Google announced this week an update to Google Ads’ matching behavior of phrase and broad match modifier (BMM) keywords. This change, which will start rolling out in two weeks, is potentially a major change for paid search advertisers.
To give advertisers more control and better reach, Google is bringing the best of broad match modifier into phrase match. As a result, broad match modifier will be discontinued, and phrase match will expand to cover additional broad match modifier traffic. All of this, according to Google, while continuing to respect word order when it is important to the meaning.
Advertisers are not required to take any specific action, and broad match modified keywords can continue to be added until July. At that time, no new BMM keywords can be added, while the existing ones will continue to serve, but will be matched based on this update.
Below, I would like to share some best practices on how this update might impact paid search campaigns.
Expect the share of phrase match traffic to increase, both from new traffic and due to existing traffic being shifted from other match types. As a result of this change, you will need to closely monitor the performance of your keywords, and shift budgets where necessary to continue to reach relevant search traffic.
The inability to run BBM keywords will most likely mean adding new keywords to your campaigns to ensure you do not lose coverage from relevant queries. A good place to start is the Recommendations page in your Google Ads account, where keywords to recover previous BMM traffic will be labeled.
Although existing BMM keywords may remain with the BMM notation indefinitely and Google will not prevent new BMM keywords from being created until July, we recommend creating any new keywords using phrase notation going forward.
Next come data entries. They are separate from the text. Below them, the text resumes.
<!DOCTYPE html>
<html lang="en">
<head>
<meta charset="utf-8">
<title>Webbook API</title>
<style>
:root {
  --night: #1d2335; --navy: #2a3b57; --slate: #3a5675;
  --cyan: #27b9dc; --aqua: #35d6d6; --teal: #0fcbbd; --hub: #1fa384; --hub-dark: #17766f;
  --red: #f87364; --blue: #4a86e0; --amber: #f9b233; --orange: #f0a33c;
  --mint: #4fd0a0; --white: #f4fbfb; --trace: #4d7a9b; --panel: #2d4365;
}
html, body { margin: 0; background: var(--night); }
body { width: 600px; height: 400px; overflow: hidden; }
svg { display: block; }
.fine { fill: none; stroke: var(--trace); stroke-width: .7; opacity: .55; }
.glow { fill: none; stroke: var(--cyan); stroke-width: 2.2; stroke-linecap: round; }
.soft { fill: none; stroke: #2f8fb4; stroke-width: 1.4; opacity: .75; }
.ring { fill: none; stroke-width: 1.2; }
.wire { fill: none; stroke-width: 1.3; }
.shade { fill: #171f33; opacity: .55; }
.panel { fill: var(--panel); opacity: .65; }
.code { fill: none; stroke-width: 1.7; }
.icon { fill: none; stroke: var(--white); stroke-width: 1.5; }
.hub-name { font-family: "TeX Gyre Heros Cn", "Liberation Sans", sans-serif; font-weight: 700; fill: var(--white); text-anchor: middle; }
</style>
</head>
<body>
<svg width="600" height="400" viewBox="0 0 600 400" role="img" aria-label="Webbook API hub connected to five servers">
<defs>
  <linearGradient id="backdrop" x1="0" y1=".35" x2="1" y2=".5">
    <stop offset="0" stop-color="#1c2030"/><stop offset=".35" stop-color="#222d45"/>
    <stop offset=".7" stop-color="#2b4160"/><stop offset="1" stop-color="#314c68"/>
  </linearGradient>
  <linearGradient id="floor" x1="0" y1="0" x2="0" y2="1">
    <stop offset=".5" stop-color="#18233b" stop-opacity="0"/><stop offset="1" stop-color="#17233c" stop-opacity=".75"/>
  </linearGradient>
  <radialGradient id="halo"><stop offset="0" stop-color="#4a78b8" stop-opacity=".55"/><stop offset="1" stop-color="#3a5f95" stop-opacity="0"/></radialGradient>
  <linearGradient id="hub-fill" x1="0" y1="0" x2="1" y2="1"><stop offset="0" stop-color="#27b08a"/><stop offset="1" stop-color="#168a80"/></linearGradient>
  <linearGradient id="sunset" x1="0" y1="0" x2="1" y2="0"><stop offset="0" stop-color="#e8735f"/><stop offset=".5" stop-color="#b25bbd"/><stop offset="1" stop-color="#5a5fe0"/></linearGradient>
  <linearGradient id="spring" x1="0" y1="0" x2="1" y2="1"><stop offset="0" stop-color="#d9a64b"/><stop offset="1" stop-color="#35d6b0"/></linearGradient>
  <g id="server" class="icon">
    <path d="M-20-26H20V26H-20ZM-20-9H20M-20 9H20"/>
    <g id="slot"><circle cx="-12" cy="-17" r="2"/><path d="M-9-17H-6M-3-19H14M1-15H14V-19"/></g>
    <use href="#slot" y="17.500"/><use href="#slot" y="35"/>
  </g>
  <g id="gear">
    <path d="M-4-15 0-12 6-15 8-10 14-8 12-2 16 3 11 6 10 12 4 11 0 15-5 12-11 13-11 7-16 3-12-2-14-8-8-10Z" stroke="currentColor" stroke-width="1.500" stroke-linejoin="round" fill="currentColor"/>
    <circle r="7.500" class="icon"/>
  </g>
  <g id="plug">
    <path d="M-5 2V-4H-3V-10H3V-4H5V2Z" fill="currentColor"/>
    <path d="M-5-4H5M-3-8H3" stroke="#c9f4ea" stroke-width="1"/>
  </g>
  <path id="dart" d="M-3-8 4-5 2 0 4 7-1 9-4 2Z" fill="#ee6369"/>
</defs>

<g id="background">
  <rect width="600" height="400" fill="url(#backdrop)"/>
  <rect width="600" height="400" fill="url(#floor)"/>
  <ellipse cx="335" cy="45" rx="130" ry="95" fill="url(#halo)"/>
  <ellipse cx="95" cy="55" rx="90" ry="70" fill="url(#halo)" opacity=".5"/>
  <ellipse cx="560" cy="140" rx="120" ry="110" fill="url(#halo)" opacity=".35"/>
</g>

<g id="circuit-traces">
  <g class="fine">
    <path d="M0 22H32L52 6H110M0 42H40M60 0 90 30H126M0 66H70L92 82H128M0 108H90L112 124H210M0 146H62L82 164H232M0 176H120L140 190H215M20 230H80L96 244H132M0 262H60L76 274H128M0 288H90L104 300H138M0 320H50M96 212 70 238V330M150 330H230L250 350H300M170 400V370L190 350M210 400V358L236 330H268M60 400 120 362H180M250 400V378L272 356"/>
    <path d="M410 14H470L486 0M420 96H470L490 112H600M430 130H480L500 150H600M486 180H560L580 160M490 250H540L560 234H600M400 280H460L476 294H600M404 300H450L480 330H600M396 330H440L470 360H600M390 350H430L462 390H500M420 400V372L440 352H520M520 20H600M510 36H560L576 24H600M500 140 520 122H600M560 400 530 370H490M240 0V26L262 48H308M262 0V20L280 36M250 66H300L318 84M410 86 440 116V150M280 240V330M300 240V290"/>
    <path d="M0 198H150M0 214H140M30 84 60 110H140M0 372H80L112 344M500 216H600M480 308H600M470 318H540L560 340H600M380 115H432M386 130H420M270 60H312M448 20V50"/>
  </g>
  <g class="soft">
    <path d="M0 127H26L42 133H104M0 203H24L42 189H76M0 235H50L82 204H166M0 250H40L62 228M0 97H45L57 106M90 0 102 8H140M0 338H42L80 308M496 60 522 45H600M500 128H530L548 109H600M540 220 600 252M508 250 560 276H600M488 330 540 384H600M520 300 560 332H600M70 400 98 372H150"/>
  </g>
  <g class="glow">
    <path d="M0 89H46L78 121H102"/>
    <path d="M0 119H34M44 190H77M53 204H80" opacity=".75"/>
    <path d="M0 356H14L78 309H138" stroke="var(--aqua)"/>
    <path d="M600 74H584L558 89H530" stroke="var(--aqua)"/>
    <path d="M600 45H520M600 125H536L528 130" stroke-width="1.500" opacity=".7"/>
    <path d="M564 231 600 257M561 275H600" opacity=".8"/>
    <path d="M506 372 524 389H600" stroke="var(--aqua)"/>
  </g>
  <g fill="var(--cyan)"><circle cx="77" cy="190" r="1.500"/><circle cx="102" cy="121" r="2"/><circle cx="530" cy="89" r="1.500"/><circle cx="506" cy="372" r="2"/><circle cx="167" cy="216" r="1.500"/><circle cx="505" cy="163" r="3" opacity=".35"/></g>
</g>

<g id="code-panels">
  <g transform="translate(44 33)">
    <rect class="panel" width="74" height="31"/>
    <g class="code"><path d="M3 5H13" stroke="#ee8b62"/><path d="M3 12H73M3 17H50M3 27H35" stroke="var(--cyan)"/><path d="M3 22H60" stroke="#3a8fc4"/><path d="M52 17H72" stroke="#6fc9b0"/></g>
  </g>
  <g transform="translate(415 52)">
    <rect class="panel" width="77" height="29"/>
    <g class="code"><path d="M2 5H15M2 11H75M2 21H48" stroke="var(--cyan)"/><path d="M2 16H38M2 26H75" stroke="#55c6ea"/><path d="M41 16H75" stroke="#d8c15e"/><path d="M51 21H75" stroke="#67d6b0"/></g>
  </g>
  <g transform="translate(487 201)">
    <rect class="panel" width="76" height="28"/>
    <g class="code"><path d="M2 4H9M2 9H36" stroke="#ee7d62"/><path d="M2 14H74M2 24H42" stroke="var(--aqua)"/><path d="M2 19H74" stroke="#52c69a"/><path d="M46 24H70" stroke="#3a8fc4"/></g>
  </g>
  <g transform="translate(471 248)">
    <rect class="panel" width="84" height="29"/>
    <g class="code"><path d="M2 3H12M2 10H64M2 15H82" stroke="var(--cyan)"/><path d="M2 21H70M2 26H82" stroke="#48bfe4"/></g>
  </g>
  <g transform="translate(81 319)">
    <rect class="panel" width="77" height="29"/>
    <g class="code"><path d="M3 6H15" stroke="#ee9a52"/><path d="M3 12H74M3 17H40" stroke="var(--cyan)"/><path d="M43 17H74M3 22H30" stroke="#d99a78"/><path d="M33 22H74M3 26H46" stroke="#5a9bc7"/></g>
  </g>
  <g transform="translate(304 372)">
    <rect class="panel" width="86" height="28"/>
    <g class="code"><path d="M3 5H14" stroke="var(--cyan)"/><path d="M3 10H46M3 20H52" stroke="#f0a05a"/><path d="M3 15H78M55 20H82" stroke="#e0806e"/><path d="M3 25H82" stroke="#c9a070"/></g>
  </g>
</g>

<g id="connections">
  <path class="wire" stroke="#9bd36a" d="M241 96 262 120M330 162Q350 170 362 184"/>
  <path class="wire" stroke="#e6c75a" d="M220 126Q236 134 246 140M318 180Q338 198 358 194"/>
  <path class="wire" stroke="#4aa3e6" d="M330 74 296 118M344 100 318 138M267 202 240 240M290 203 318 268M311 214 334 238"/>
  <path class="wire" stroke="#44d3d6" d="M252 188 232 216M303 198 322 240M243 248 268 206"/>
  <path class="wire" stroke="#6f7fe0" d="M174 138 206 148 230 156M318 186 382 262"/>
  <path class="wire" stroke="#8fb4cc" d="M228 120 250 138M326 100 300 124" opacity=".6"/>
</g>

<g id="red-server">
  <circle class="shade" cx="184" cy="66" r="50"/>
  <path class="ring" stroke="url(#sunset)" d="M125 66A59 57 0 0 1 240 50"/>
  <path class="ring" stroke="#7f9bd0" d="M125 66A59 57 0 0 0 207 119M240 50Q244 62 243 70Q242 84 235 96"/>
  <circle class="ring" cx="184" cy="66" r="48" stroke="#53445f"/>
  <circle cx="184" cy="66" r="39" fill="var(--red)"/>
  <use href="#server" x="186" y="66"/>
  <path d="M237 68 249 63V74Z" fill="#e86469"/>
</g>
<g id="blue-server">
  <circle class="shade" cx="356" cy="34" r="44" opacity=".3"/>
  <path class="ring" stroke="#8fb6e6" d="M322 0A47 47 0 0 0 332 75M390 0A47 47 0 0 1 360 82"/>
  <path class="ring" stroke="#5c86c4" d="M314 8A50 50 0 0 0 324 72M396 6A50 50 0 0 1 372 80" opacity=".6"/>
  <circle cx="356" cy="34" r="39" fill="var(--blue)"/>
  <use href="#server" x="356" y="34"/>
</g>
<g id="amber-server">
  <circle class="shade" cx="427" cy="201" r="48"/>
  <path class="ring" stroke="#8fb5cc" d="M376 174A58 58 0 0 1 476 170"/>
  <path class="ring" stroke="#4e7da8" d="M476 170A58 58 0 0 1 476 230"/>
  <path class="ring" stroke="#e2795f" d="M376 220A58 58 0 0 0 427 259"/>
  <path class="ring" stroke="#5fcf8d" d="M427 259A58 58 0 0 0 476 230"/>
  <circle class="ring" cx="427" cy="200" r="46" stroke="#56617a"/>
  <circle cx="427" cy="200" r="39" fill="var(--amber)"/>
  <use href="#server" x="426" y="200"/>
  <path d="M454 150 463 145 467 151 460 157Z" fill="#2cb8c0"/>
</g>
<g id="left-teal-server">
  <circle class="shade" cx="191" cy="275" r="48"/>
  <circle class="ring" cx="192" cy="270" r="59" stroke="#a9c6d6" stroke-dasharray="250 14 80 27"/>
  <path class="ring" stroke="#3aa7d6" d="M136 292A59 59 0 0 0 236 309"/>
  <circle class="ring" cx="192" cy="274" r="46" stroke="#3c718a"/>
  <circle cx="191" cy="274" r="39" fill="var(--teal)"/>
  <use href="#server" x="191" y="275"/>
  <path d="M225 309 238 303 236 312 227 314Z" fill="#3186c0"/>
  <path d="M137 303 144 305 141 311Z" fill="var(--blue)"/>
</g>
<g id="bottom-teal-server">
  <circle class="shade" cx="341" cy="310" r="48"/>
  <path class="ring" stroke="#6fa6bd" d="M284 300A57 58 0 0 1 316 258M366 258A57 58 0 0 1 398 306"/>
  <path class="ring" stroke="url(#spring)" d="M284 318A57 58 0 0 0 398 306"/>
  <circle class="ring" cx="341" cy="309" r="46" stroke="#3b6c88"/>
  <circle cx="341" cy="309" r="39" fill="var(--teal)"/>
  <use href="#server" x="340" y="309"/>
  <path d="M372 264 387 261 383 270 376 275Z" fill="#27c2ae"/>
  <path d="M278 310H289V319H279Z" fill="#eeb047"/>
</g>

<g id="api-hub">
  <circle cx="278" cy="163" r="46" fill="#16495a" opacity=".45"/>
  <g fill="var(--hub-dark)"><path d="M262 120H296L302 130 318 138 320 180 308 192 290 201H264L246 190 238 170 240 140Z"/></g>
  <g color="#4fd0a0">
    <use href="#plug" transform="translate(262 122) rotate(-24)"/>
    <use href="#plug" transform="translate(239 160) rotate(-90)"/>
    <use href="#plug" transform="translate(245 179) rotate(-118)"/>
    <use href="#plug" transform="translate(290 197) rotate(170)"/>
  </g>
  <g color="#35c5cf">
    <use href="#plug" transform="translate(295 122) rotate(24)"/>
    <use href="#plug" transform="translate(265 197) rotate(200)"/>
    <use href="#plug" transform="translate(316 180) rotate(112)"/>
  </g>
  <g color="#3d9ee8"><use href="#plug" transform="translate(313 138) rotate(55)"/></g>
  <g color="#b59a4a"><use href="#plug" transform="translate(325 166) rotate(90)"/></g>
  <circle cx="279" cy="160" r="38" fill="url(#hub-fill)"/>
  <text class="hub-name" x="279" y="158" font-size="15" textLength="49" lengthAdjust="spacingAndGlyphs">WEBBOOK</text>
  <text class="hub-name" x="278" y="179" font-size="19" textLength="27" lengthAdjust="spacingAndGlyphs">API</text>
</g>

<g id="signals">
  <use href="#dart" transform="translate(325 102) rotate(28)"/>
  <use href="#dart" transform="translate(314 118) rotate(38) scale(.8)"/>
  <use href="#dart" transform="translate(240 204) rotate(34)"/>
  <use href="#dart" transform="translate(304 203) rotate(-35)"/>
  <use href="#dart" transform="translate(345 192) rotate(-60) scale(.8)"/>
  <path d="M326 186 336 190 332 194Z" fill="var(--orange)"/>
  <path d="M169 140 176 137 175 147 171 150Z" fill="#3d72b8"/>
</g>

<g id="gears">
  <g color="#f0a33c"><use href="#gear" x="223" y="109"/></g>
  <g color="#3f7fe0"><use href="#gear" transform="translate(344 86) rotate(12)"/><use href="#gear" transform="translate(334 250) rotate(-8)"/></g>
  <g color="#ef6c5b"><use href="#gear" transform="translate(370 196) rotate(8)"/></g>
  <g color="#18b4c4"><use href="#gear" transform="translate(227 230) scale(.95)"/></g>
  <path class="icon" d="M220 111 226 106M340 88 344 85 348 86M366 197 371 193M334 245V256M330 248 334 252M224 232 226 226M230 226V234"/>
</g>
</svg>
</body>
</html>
Because phrase match and BMM will behave the same once this change fully rolls out (on February 18th), doing this will have no impact on performance.
One important thing to remember: changing the match type of a keyword will remove the old and add a new keyword, affecting the stats you see in your account.
In conclusion, I see this change as another step that Google is taking to consolidate and streamline the search experience, inviting advertisers to get away from fixating on the keyword level of search, while relying more on their machine learning (e.g., Smart Bidding) and audience targeting capabilities.
If you have any questions or would like to learn more, please contact the experts at MoreVisibility.